Madam, I am writing to give you an account of what happened in my own particular household on the night on which Uri Geller appeared on the Dimbleby Talk in.
My daughter Lesley and I had prepared on a nearby table a Victorian man's pocket watch which had not been in working order for as long as I remember and also some cutlery which consisted of one fork and one spoon made of metal. On the Friday morning I wound the watch up and attempted to make it work by various methods, but all to no avail. When the demonstration began we attempted to copy Geller's method with the watch. I held it in my hand while Lesley clenched her hand over it. Not believing it had succeeded I put it back on the table. It was not till after the program had finished that my daughter picked up the watch and exclaimed that it was ticking. The watch has been going well ever since.
We then tried with the fork, Lesley lightly massaged the neck as I held the handle and in a few seconds it began to bend to an angle of 45 degrees. She then held the spoon but without a conscious attempt to enforce any change when it suddenly bent and broke in two with a crack which startled us both. Incidentally as soon as the fork bent I straightened it back to its original shape. Since then Lesley, a friend and I have tried to bend the same fork with brute force and considerable pressure but it is so hard we have made no impression whatsoever.

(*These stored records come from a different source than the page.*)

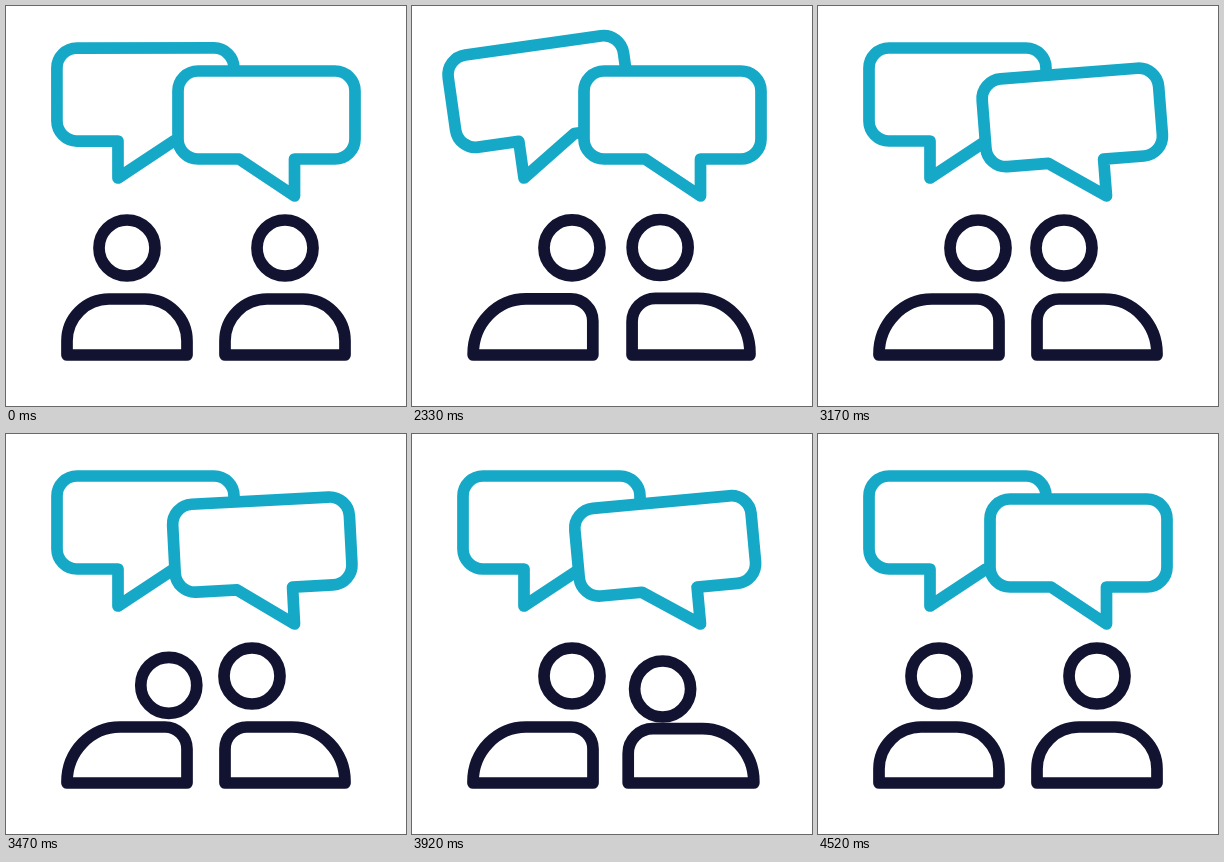
Animation, 400 px wide and 400 px high, one loop 4550 ms. Source, as an HTML page:

```html
<!DOCTYPE html>
<html lang="en">
<head>
<meta charset="utf-8">
<title>Conversation</title>
<style>
  html, body { margin: 0; width: 100%; height: 100%; overflow: hidden; background: #fff; }
  svg { display: block; width: 100vw; height: 100vh; }
  path, circle { stroke-width: 11.7; stroke-linejoin: round; }
  .bubble { fill: #fff; stroke: #16a9c7; }
  .person { fill: none; stroke: #121331; }
</style>
</head>
<body>
<svg viewBox="0 0 400 400">
  <path id="bubbleL" class="bubble" d="M71 42H208a20 20 0 0 1 20 20V115a20 20 0 0 1-20 20H168L112 172V135H71a20 20 0 0 1-20-20V62a20 20 0 0 1 20-20Z"/>
  <path id="bubbleR" class="bubble" d="M192 65H329a20 20 0 0 1 20 20V133a20 20 0 0 1-20 20H288.500V190L233 153H192a20 20 0 0 1-20-20V85a20 20 0 0 1 20-20Z"/>
  <g class="person">
    <path id="bodyL"/><circle id="headL" r="28"/>
  </g>
  <g class="person" transform="matrix(-1 0 0 1 400 0)">
    <path id="bodyR"/><circle id="headR" r="28"/>
  </g>
</svg>
<script>
const LOOP = 4550, REST = 2000, STEP = 30;
const $ = id => document.getElementById(id);
const mix = (a, b, u) => a + (b - a) * u;

// Eased value at k between [position, value] keys
function track(keys, k) {
  if (k <= keys[0][0]) return keys[0][1];
  for (let i = 1; i < keys.length; i++) {
    const [k0, a] = keys[i - 1], [k1, b] = keys[i];
    if (k < k1) {
      const u = (k - k0) / (k1 - k0);
      return mix(a, b, u * u * (3 - 2 * u));
    }
  }
  return keys[keys.length - 1][1];
}

const SWING = [[-.2, 0], [7, -20], [17, 14], [24, -8.5], [33, 4], [38, 0]];
const DIP = [[0, 0], [4.5, 13], [8, -1], [12, 0]];
const SQUASH = [[0, 0], [3, 1], [8, -.3], [12, 0]];
const NOD = [[23, 0], [31, 11], [39, 0], [47, 11], [55, 0]];

// Both people are drawn as the left one; the right one is mirrored
const people = [
  { side: 'L', out: 0, back: 70, turnedX: 160, nods: true },
  { side: 'R', out: 3.4, back: 59.5, turnedX: 154, nods: false }
];

function drawPerson({ side, out, back, turnedX, nods }, k) {
  const both = keys => track(keys, k - out) + track(keys, k - back);
  const turn = track([[out, 0], [out + 9, 1], [back + 2.5, 1], [back + 11, 0]], k);
  const nod = nods ? track(NOD, k) : 0;
  const squash = both(SQUASH);
  const outer = mix(42, 53, turn), outerY = mix(42, 55, turn), inner = mix(42, 22, turn);
  const halfW = 60 * (1 + .065 * squash), height = 56 * (1 - .04 * squash);
  const left = 121 - halfW, right = 121 + halfW, top = 349 - height;

  $('body' + side).setAttribute('d',
    `M${left} 349V${top + outerY}A${outer} ${outerY} 0 0 1 ${left + outer} ${top}` +
    `H${right - inner}A${inner} ${inner} 0 0 1 ${right} ${top + inner}V349Z`);
  $('head' + side).setAttribute('cx', mix(121, turnedX, turn) + nod * .3);
  $('head' + side).setAttribute('cy', 242 + both(DIP) + nod);
}

function draw(now) {
  const k = Math.max(0, Math.floor((now % LOOP - REST) / STEP));
  $('bubbleL').setAttribute('transform', `rotate(${track(SWING, k)} 112 172)`);
  $('bubbleR').setAttribute('transform', `rotate(${track(SWING, k - 37)} 288.500 190)`);
  people.forEach(person => drawPerson(person, k));
  requestAnimationFrame(draw);
}
draw(0);
</script>
</body>
</html>
```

Lesley Miriam Gunner
Shorthill Bank, Leacross
Near Shrewsbury SY5 8JE